■ Your goal ■
Filter the entries for the string "display". Copy each line that has it.

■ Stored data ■
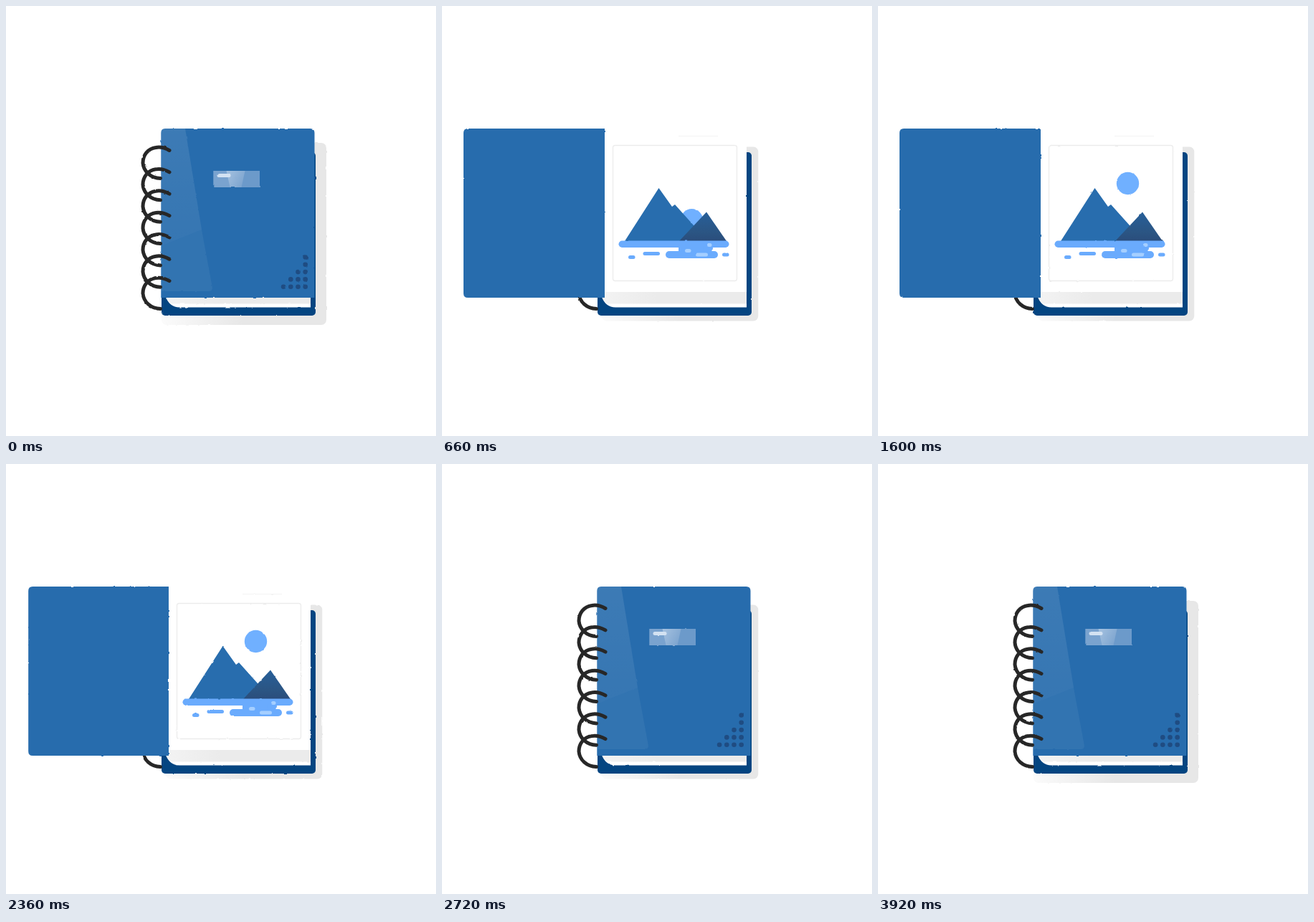
An HTML page for the animation above (3.94 s loop, 600 by 600 pixels).

```html
<!DOCTYPE html>
<html lang="en">
<head>
<meta charset="utf-8">
<title>Sketchbook</title>
<style>
html, body { margin: 0; width: 100%; height: 100%; overflow: hidden; background: #fff; }
svg { display: block; width: 100vw; height: 100vh; }
</style>
</head>
<body>
<svg viewBox="0 0 600 600">
  <defs>
    <filter id="rough" filterUnits="userSpaceOnUse" x="20" y="160" width="440" height="296" color-interpolation-filters="sRGB">
      <feTurbulence id="noiseA" type="fractalNoise" baseFrequency=".16" result="a"/>
      <feTurbulence id="noiseB" type="fractalNoise" baseFrequency=".16" result="b"/>
      <feComposite id="blend" in="a" in2="b" operator="arithmetic" result="n"/>
      <feDisplacementMap in="SourceGraphic" in2="n" scale="2.400" xChannelSelector="R" yChannelSelector="G"/>
    </filter>
    <linearGradient id="shade" gradientUnits="userSpaceOnUse" x1="217" x2="330" y1="0" y2="0">
      <stop stop-color="#fbfbfb"/><stop offset="1" stop-color="#e7e7e7"/>
    </linearGradient>
    <linearGradient id="band" gradientUnits="userSpaceOnUse" x1="222" x2="300" y1="0" y2="0">
      <stop stop-color="#f3f3f3"/><stop offset="1" stop-color="#ebebeb"/>
    </linearGradient>
    <linearGradient id="peak" x2="0" y2="1">
      <stop stop-color="#275f99"/><stop offset=".7" stop-color="#2b5583"/><stop offset="1" stop-color="#2a4d7c"/>
    </linearGradient>
    <linearGradient id="glass" x2="1" y2=".5">
      <stop stop-color="#a6c2e0"/><stop offset="1" stop-color="#7fa6d0"/>
    </linearGradient>
    <linearGradient id="sheen" x2="0" y2="1">
      <stop stop-color="#fff" stop-opacity=".1"/><stop offset="1" stop-color="#fff" stop-opacity=".07"/>
    </linearGradient>
    <clipPath id="edge"><path id="edgePath"/></clipPath>
    <clipPath id="behind"><rect x="180" y="190" width="46" height="250"/></clipPath>
  </defs>

  <g filter="url(#rough)">
    <rect id="shadow" x="217" y="191" width="230" height="254" rx="7" fill="url(#shade)"/>
    <rect x="217" y="204" width="215" height="228" rx="5" fill="#044581"/>

    <!-- page -->
    <path d="M217 181H425V420.500H242Q228 420 223 406H217Z" fill="#fff"/>
    <path d="M217 399H425V415.500H230Q225 411 223 406H217Z" fill="url(#band)"/>
    <path d="M330 181.500H385" stroke="#f3f3f3"/>
    <rect x="238.500" y="194.500" width="173" height="189" rx="3" fill="none" stroke="#ececec" stroke-width="1.300"/>

    <!-- landscape -->
    <circle id="sun" cx="348.500" r="15.700" fill="#70b0ff"/>
    <path d="M255 328L302.500 254L321 280L325 277L351 306L370 328Z" fill="#286dae"/>
    <path d="M331 328L369 287.500L397 328Z" fill="url(#peak)"/>
    <g id="water" fill="#6aabfd">
      <path d="M330 335H378Q374 339 378 344H330Z"/>
    </g>

    <!-- front cover -->
    <g id="front" clip-path="url(#edge)">
      <rect x="210" y="165" width="230" height="250" fill="#276cad"/>
      <path id="sheenTop" fill="url(#sheen)"/>
      <path id="sheenLow" fill="#fff" fill-opacity=".05"/>
      <g id="label">
        <rect id="plate" height="23" fill="#6c9aca"/>
        <g id="gloss">
          <path d="M0 0H18L23 23H0Z" fill="#7aa3cf"/>
          <path d="M18 0H44L39 23H23Z" fill="url(#glass)"/>
          <rect x="5" y="4" width="19" height="5" rx="2.500" fill="#d3e2f2"/>
        </g>
      </g>
      <g id="dots" fill="#1f4c82"></g>
    </g>
    <g id="rings" fill="none" stroke="#272727" stroke-width="5" stroke-linecap="round"></g>
    <path id="back" fill="#276cad"/>
  </g>
</svg>
<script>
const LOOP = 3940, SEEDS = 20, CLOSED = 430.5, OPEN = 30, HINGE = 227;
const $ = id => document.getElementById(id);
const set = (el, attrs) => { for (const k in attrs) el.setAttribute(k, attrs[k]); };
const add = (parent, tag, attrs) => {
  const el = document.createElementNS('http://www.w3.org/2000/svg', tag);
  set(el, attrs);
  parent.append(el);
};
const ease = (t, start, end) => {
  const u = Math.min(1, Math.max(0, (t - start) / (end - start)));
  return u < .5 ? 4 * u ** 3 : 1 - 4 * (1 - u) ** 3;
};

for (let i = 0; i < 7; i++) {
  add($('rings'), 'path', {
    d: 'M228 201.500C221 197.500 214 196.500 209 197.500C198 199 191 208 191 219C192 231 202 240 215.500 240.500',
    transform: `translate(0 ${i * 30.35})`
  });
}

[1, 1, 2, 3, 4].forEach((count, row) => {
  for (let i = 0; i < count; i++) {
    add($('dots'), 'circle', { cx: 417.7 - i * 10.2, cy: 350.5 + row * 10.3, r: 3.3 });
  }
});

// Rounded bars: x, y, width, height, highlight
for (const [x, y, width, height, light] of [
  [246.5, 327.5, 154, 9.5], [312, 342, 73, 10], [364, 335, 14, 6],
  [260, 348, 9.5, 5], [280.5, 343, 23.5, 5], [391, 344.5, 9.5, 5],
  [339, 339, 8.5, 5, 1], [354, 344.5, 17, 5, 1], [370, 331, 6.5, 5, 1]
]) {
  add($('water'), 'rect', { x, y, width, height, rx: height / 2, ...(light && { fill: '#a5cfff' }) });
}

function drawCover(x) {
  const d = CLOSED - x, r = Math.max(0, 6 - d / 5), isFront = x > HINGE;
  $('front').style.display = isFront ? '' : 'none';
  $('back').style.display = isFront ? 'none' : '';
  set($('rings'), { 'clip-path': isFront ? 'none' : 'url(#behind)' });
  if (!isFront) {
    set($('back'), { d: `M${HINGE} 171H${x + 6}Q${x} 171 ${x} 177V401Q${x} 407 ${x + 6} 407H${HINGE}Z` });
    return;
  }
  set($('edgePath'), {
    d: `M222 171H${x - r}Q${x} 171 ${x} ${171 + r}V407H216.300V177Q216.300 171 222 171Z`
  });
  const foot = 288 - d * .04, mid = 273 - d * .025;
  set($('sheenTop'), { d: `M216 171H250L${mid} 312L216 335Z` });
  set($('sheenLow'), { d: `M216 335L${mid} 312L${foot} 393Q${foot} 398 ${foot - 5} 398H216Z` });

  // The gloss shrinks half as fast as its plate
  const fold = Math.max(0, d - 54), squeeze = Math.max(0, 1 - fold * .01);
  set($('label'), { transform: `translate(${289.5 - fold * .1} 230)` });
  set($('plate'), { width: 64.5 * squeeze });
  set($('gloss'), { transform: `scale(${(1 + squeeze) / 2} 1)` });
  set($('dots'), { transform: `translate(${-d / 2} 0)` });
}

function draw(t) {
  const swing = ease(t, 288, 621) - ease(t, 2331, 2664);
  drawCover(CLOSED + (OPEN - CLOSED) * swing);

  const lift = ease(t, 160, 400) - ease(t, 2720, 2960);
  set($('shadow'), { transform: `translate(332 318) scale(${1 - .05 * lift} ${1 - .044 * lift}) translate(-332 -318)` });
  set($('sun'), { cy: 300 - 52.5 * ease(t, 500, 1400) });

  // Edges wobble by fading from one noise seed to the next
  const phase = t / LOOP * SEEDS, n = Math.floor(phase), f = phase - n;
  set($('noiseA'), { seed: n + 1 });
  set($('noiseB'), { seed: (n + 1) % SEEDS + 1 });
  set($('blend'), { k2: 1 - f, k3: f });
}

const start = performance.now();
function tick() {
  draw((performance.now() - start) % LOOP);
  requestAnimationFrame(tick);
}
tick();
</script>
</body>
</html>
```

■ Problem solution ■
svg { display: block; width: 100vw; height: 100vh; }
  $('front').style.display = isFront ? '' : 'none';
  $('back').style.display = isFront ? 'none' : '';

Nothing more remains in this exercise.